Harry’s struggle speaks volumes to religious seekers today as a metaphor for their own struggle with God. World Values Survey data files indicate that more than 70% of Western Europeans and 94% of Americans still believe in a supreme being, the doubt comes over who that supreme is and whether he – or she – is worth following. Westerners have left the church in droves, with less than one–third of the population attending regularly in the United States, roughly only 16% attending on average across Western Europe and less than 9 percent attending in Great Britain (World Values Survey). Such surveys show a high rate of what this researcher likes to call cultural Christianity. For instance, while they do not attend church very often, 80% of the British interviewed told surveyors they identify with a religious denomination, and more than 60% think about the meaning and purpose of life. Cultural Christians still believe in something; it is just not articulated in traditional terms.

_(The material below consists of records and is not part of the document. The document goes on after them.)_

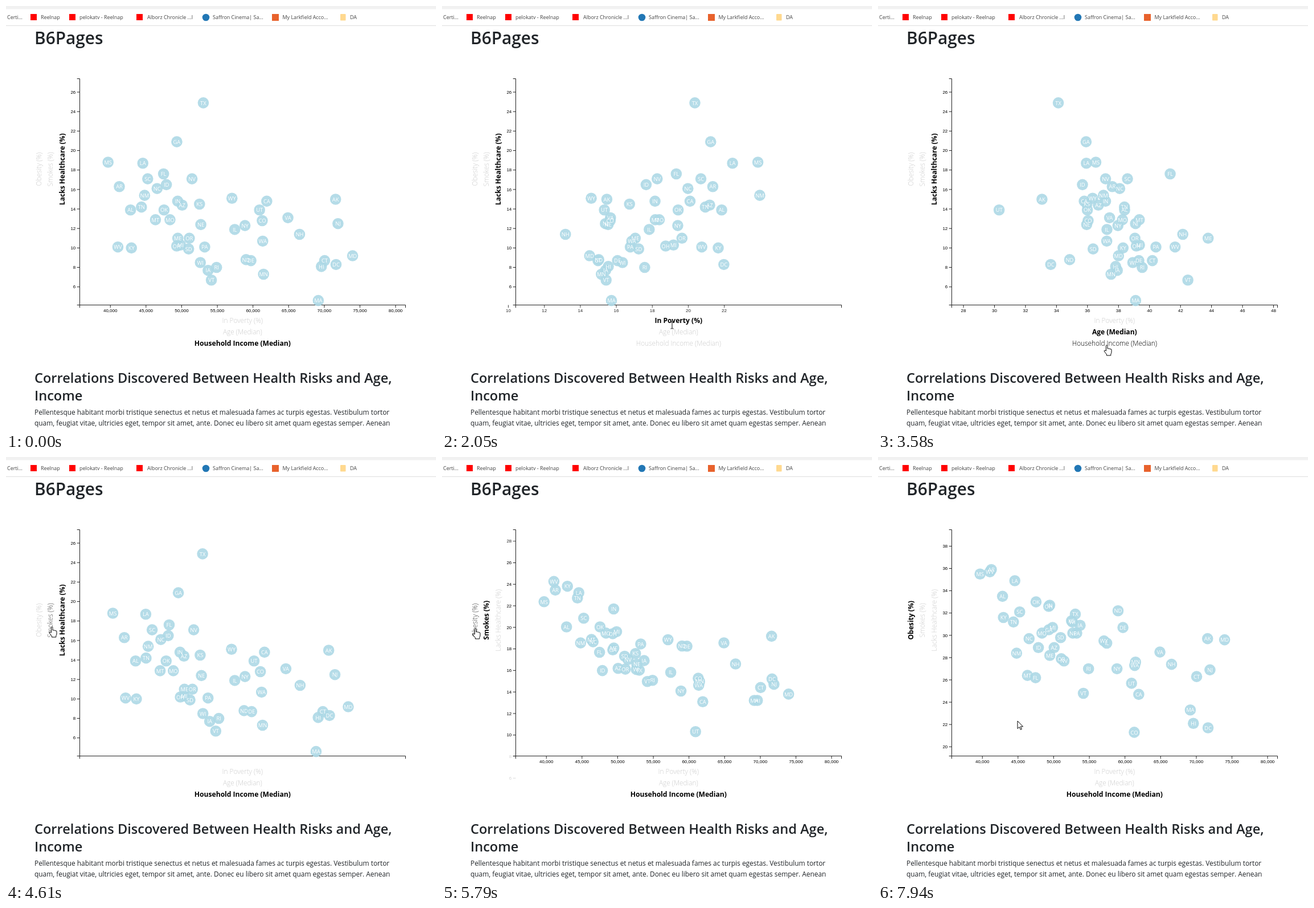
An HTML page for the animation above (8 s loop, 755 by 742 pixels).

```html
<!DOCTYPE html>
<html lang="en">
<head>
<meta charset="utf-8">
<title>Health risks</title>
<style>
html, body { margin: 0; width: 100%; height: 100%; overflow: hidden; background: #fff; }
svg { display: block; width: 100%; height: 100%; font-family: "Open Sans", "Noto Sans", sans-serif; }
.bar text { font-size: 8.95px; fill: #444; }
.page { fill: #212529; }
.page .big { font-size: 29.8px; font-weight: 600; }
.page .head { font-size: 23.6px; font-weight: 600; }
.page .body { font-size: 11.92px; }
.axis path, .axis line { fill: none; stroke: #222; }
.axis text { font: 8px "Liberation Sans", Arial, sans-serif; }
.dots circle { fill: #add8e6; opacity: .9; }
.dots text { font-size: 9.4px; fill: #fff; text-anchor: middle; }
.labels text { text-anchor: middle; }
.hand, .arrow { fill: #fff; stroke: #000; stroke-linejoin: round; }
.beam { fill: none; stroke: #000; }
</style>
</head>
<body>
<svg viewBox="0 0 755 742" preserveAspectRatio="none">
  <clipPath id="area"><rect x="33" y="80" width="702" height="553"/></clipPath>
  <g class="bar">
    <rect width="755" height="5.5" fill="#f1f1f1"/>
    <rect y="34" width="755" height="1" fill="#ddd"/>
    <rect x="43" y="14" width="11" height="11" fill="#f00"/>
    <rect x="111" y="14" width="11" height="11" fill="#f00"/>
    <rect x="229" y="14" width="11" height="11" fill="#f00"/>
    <circle cx="351" cy="20" r="6.3" fill="#2277b5"/>
    <rect x="467" y="14" width="12" height="12" fill="#e8622c"/>
    <rect x="587" y="14" width="9.5" height="11.5" rx="1" fill="#ffd98f"/>
    <text x="2" y="23">Certi...</text>
    <text x="61" y="23">Reelnap</text>
    <text x="129" y="23">pelokatv - Reelnap</text>
    <text x="248" y="23">Alborz Chronicle ...l</text>
    <text x="363" y="23">Saffron Cinema| Sa...</text>
    <text x="485.5" y="23">My Larkfield Acco...</text>
    <text x="604" y="23">DA</text>
  </g>
  <g class="page">
    <text class="big" x="50" y="67">B6Pages</text>
    <text class="head" x="50" y="661">Correlations Discovered Between Health Risks and Age,</text>
    <text class="head" x="50" y="691.5">Income</text>
    <text class="body" x="50" y="717">Pellentesque habitant morbi tristique senectus et netus et malesuada fames ac turpis egestas. Vestibulum tortor</text>
    <text class="body" x="50" y="735.5">quam, feugiat vitae, ultricies eget, tempor sit amet, ante. Donec eu libero sit amet quam egestas semper. Aenean</text>
  </g>
  <g clip-path="url(#area)">
    <g class="axis" id="axes"><path d="M124.7 127.5H129.5V524.5H124.7M129.5 529.3V524.5H701.5V529.3"/></g>
    <g class="dots" id="dots"></g>
    <g class="labels" id="labels"></g>
  </g>
  <path id="cursor"/>
</svg>
<script>
const states = ("AL AK AZ AR CA CO CT DE DC FL GA HI ID IL IN IA KS KY LA ME MD MA MI MN MS MO " +
  "MT NE NV NH NJ NM NY NC ND OH OK OR PA RI SC SD TN TX UT VT VA WA WV WI WY").split(" ");

// One value per state, in the order above
const income = [42830, 71583, 50068, 41262, 61933, 61303, 70048, 59716, 71648, 47463, 49321, 69592, 47861,
  57444, 49446, 53712, 52504, 42958, 44555, 49462, 73971, 69160, 49847, 61481, 39680, 48363,
  46328, 52686, 51450, 66532, 71919, 44803, 58878, 46556, 59029, 49308, 47529, 51075, 53234,
  54891, 45238, 50979, 44361, 53035, 60922, 54166, 64902, 61366, 41059, 52622, 57055];
const poverty = [19.3, 11.2, 18.2, 18.9, 16.4, 12, 10.8, 12.5, 17.7, 16.5, 18.3, 11.4, 14.8,
  14.4, 15.2, 12.2, 13.6, 19.1, 19.8, 14.1, 10.1, 11.6, 16.2, 11.5, 21.5, 15.5,
  15.4, 12.4, 15.2, 9.2, 11.1, 21.3, 15.9, 17.2, 11.5, 15.8, 16.6, 16.6, 13.6,
  14.3, 18, 14.2, 18.3, 17.2, 11.7, 12.2, 11.8, 13.2, 18.3, 13.2, 11.2];
const age = [38.6, 33.3, 36.9, 37.8, 36, 36.3, 40.5, 39.6, 33.8, 41.6, 36.1, 38.1, 35.9,
  37.5, 37.4, 38.2, 36.2, 38.5, 36.1, 44.1, 38.3, 39.4, 39.6, 37.8, 36.7, 38.5,
  39.6, 36.2, 37.4, 42.5, 39.4, 37.2, 38.2, 38.3, 35.1, 39.4, 36.2, 39.3, 40.7,
  39.8, 38.8, 36.6, 38.6, 34.3, 30.5, 42.8, 37.7, 37.5, 41.9, 39.2, 36.6];
const health = [13.9, 15, 14.4, 16.3, 14.8, 12.8, 8.7, 8.7, 8.3, 17.6, 20.9, 8.1, 16.5,
  11.9, 14.8, 7.7, 14.5, 10, 18.7, 11, 9.2, 4.6, 10.3, 7.3, 18.8, 12.9,
  12.9, 12.4, 17.1, 11.4, 12.5, 15.4, 12.3, 16.1, 8.8, 10.2, 13.9, 11, 10.1,
  8, 17.1, 9.9, 14.2, 24.9, 13.9, 6.7, 13.1, 10.7, 10.1, 8.5, 15.1];
const smokes = [21.1, 19.9, 16.5, 24.7, 12.8, 15.7, 15.4, 19.9, 16.4, 17.7, 17.4, 14.1, 15.9,
  16.5, 22.9, 18.5, 18.1, 26.2, 24, 19.3, 14.6, 14.7, 21.2, 16.3, 23, 20.6,
  19.9, 17.3, 17, 17.5, 15.1, 19.1, 14.4, 19.1, 19.9, 21, 21.1, 17, 19.9,
  16.3, 21.5, 18.6, 24.2, 14.5, 9.7, 16.4, 19.5, 15.3, 26.7, 17.4, 19.5];
const obesity = [33.5, 29.7, 28.9, 35.9, 24.7, 21.3, 26.3, 30.7, 21.7, 26.2, 30.5, 22.1, 28.9,
  29.3, 32.7, 30.9, 31.3, 31.6, 34.9, 28.2, 29.6, 23.3, 30.7, 27.6, 35.5, 30.2,
  26.4, 30.2, 27.7, 27.4, 26.9, 28.4, 27, 29.7, 32.2, 32.6, 33, 27.9, 30.2,
  27, 32.1, 29.8, 31.2, 31.9, 25.7, 24.8, 28.5, 27.3, 35.7, 31.2, 29.5];

const LOOP = 8000, DURATION = 1050, FADE = 300;
const CLICK = { poverty: 1353, age: 2662, income: 3790, smokes: 5102, obesity: 6410 };
const $ = id => document.getElementById(id);
const clamp = p => Math.max(0, Math.min(1, p));
const lerp = (a, b, p) => a + (b - a) * p;
const cubic = p => p < .5 ? 4 * p ** 3 : 1 - 4 * (1 - p) ** 3;

function add(parent, tag, attrs, text) {
  const el = document.createElementNS("http://www.w3.org/2000/svg", tag);
  for (const k in attrs) el.setAttribute(k, attrs[k]);
  if (text) el.textContent = text;
  return parent.appendChild(el);
}

function measure(values, start, end, step) {
  const lo = Math.min(...values) * .9, hi = Math.max(...values) * 1.1, ticks = new Set();
  for (let v = Math.ceil(lo / step) * step; v <= hi; v += step) ticks.add(v);
  return { values, ticks, at: v => lerp(start, end, (v - lo) / (hi - lo)) };
}
const across = (values, step) => measure(values, 129.5, 701.2, step);
const upward = values => measure(values, 524.5, 127.3, 2);

function makeAxis(steps, vertical) {
  const all = new Set(steps.flatMap(s => [...s.m.ticks]));
  const ticks = [...all].map(v => {
    const g = add($("axes"), "g");
    add(g, "line", vertical ? { x1: 124.7, x2: 129.5 } : { y1: 524.5, y2: 529.3 });
    add(g, "text", vertical ? { x: 122.3, y: 2.7, "text-anchor": "end" } : { y: 537.3, "text-anchor": "middle" },
      v.toLocaleString("en-US"));
    return { v, g };
  });
  return t => {
    const i = steps.findLastIndex(s => t >= s.start);
    const to = steps[i].m, from = steps[Math.max(0, i - 1)].m;
    const e = cubic(clamp((t - steps[i].start) / DURATION));
    const place = v => lerp(from.at(v), to.at(v), e);
    for (const { v, g } of ticks) {
      const pos = place(v);
      g.setAttribute("transform", vertical ? `translate(0 ${pos})` : `translate(${pos} 0)`);
      g.setAttribute("opacity", lerp(+from.ticks.has(v), +to.ticks.has(v), e));
    }
    return n => lerp(from.at(from.values[n]), to.at(to.values[n]), e);
  };
}
const xAxis = makeAxis([
  { start: -DURATION, m: across(income, 5000) },
  { start: CLICK.poverty, m: across(poverty, 2) },
  { start: CLICK.age, m: across(age, 2) },
  { start: CLICK.income, m: across(income, 5000) }
], false);
const yAxis = makeAxis([
  { start: -DURATION, m: upward(health) },
  { start: CLICK.smokes, m: upward(smokes) },
  { start: CLICK.obesity, m: upward(obesity) }
], true);

const circles = states.map(() => add($("dots"), "circle", { r: 9.8 }));
const names = states.map(s => add($("dots"), "text", {}, s));

// on: spans when selected; shade: [time, grey level faded to]
const labels = [
  { text: "In Poverty (%)", y: 556.3, on: [[CLICK.poverty, CLICK.age]], shade: [[880, 0], [CLICK.age, 204]] },
  { text: "Age (Median)", y: 576.2, on: [[CLICK.age, CLICK.income]], shade: [[2300, 0], [CLICK.income, 204]] },
  { text: "Household Income (Median)", y: 596, on: [[0, CLICK.poverty], [CLICK.income, LOOP]],
    shade: [[-FADE, 0], [CLICK.poverty, 204], [2960, 0]] },
  { text: "Obesity (%)", x: 62.3, on: [[CLICK.obesity, LOOP]], shade: [[5650, 0]] },
  { text: "Smokes (%)", x: 82.3, on: [[CLICK.smokes, CLICK.obesity]], shade: [[4490, 0], [CLICK.obesity, 204]] },
  { text: "Lacks Healthcare (%)", x: 102.6, on: [[0, CLICK.smokes]], shade: [[-FADE, 0], [CLICK.smokes, 204]] }
];
for (const l of labels) {
  const spot = l.x ? `translate(${l.x} 286.3) rotate(-90)` : `translate(415.3 ${l.y})`;
  l.el = add($("labels"), "text", { transform: spot }, l.text);
}

function drawLabel(l, t) {
  const active = l.on.some(([a, b]) => t >= a && t < b);
  let grey = 204;
  for (const [start, target] of l.shade)
    grey = lerp(grey, target, 1 - (1 - clamp((t - start) / FADE)) ** 1.7);
  l.el.setAttribute("fill", `rgb(${grey},${grey},${grey})`);
  l.el.setAttribute("font-weight", active ? 700 : 300);
  l.el.setAttribute("font-size", active ? 12.1 : 11.8);
}

const shapes = {
  arrow: "M0 0V13.5L3.2 10.6 5.3 15.3 7.4 14.4 5.3 9.9H9.6Z",
  hand: "M-1.6 10V1.4Q-1.6 0-.3 0T1 1.4V6Q2 5 3.4 6.3 4.8 5.4 6 6.9 8 6.2 8 8.2V12Q8 14 6.8 15.5V18H-.6V16L-4.6 11Q-5.4 9-3.6 9Z",
  beam: "M-2.5-6H-.6L0-5.4.6-6H2.5M0-5.4V5.4M-2.5 6H-.6L0 5.4.6 6H2.5"
};
const route = [[260, 600, 680], [1020, 404, 553], [1290, 404, 553], [1560, 404, 559], [2120, 404, 560],
  [2500, 405, 567], [2662, 405, 569], [2810, 405, 584], [3050, 402, 595], [3830, 402, 595], [4600, 81, 298],
  [5550, 79, 299], [5720, 59, 301], [6550, 59, 301], [7940, 245, 463]];
const looks = [[260, "arrow"], [880, "hand"], [CLICK.poverty, "beam"], [2300, "hand"], [CLICK.age, "beam"],
  [2750, "arrow"], [2960, "hand"], [CLICK.income, "beam"], [3900, "arrow"], [4490, "hand"],
  [CLICK.smokes, "beam"], [5650, "hand"], [CLICK.obesity, "beam"], [6720, "arrow"]];

function drawCursor(t) {
  const el = $("cursor"), look = looks.findLast(k => t >= k[0]);
  el.style.display = look ? "" : "none";
  if (!look) return;
  const i = route.findLastIndex(k => t >= k[0]);
  const a = route[i], b = route[i + 1] || a;
  const p = clamp((t - a[0]) / (b[0] - a[0] || 1)), e = p * p * (3 - 2 * p);
  el.setAttribute("class", look[1]);
  el.setAttribute("d", shapes[look[1]]);
  el.setAttribute("transform", `translate(${lerp(a[1], b[1], e)} ${lerp(a[2], b[2], e)})`);
}

function draw(t) {
  const x = xAxis(t), y = yAxis(t);
  states.forEach((_, n) => {
    circles[n].setAttribute("cx", x(n));
    circles[n].setAttribute("cy", y(n));
    names[n].setAttribute("x", x(n));
    names[n].setAttribute("y", y(n) + 3.7);
  });
  labels.forEach(l => drawLabel(l, t));
  drawCursor(t);
}

const begin = performance.now();
function frame() {
  draw((performance.now() - begin) % LOOP);
  requestAnimationFrame(frame);
}
frame();
</script>
</body>
</html>
```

Secular distrust in God has many sources. The erosion of faith began with the rise of Enlightenment ideals that placed trust in mankind’s reason, not God. Science and new historical criticism further eroded faith in the bible in the 19th century. But people also lost touch with the church, which was seen to be maintaining the old authority structure rather than helping modern individuals meet their needs or assert their basic rights (See Bruce, Davie, Marty or McLeod for an overview on secularisation). While many people worldwide still believe in Christianity–the faith has experienced a growth spurt south of the Equator – most Westerners tend to practice ‘religion a la carte’ mixing their cultural Christianity with other spiritual and philosophical ideas (See Cox; Newbigin, Foolishness to the Greeks; Newbigin, Gospel in a Pluralist Society, and Romanowski). Many distrust organised religion, connecting the hypocrisy of Christians to God, and do not see his relevance for their lives. In times of anxiety, men and women search for answers, often turning to God, but question why he does not supersede the laws of the universe to end the pain and agony people see. As Lewis notes, in today’s modern world, God is the one on trial.
The ancient man approached God (or the gods) as the accursed person approaches his judge. For the modern man the roles are reversed. He is the judge: God is in the dock. He is quite a kindly judge: if God should have a reasonable defense for being the god who permits war, poverty and disease, he is ready to listen to it. The trial may even end in God’s acquittal. But the important thing is that man is on the Bench and God is in the Dock (Lewis, God in the Dock 244).
J.K. Rowling put Dumbledore on trial in much the same way, ultimately declaring his innocence and Harry’s faith. Only time will tell if God fares as well.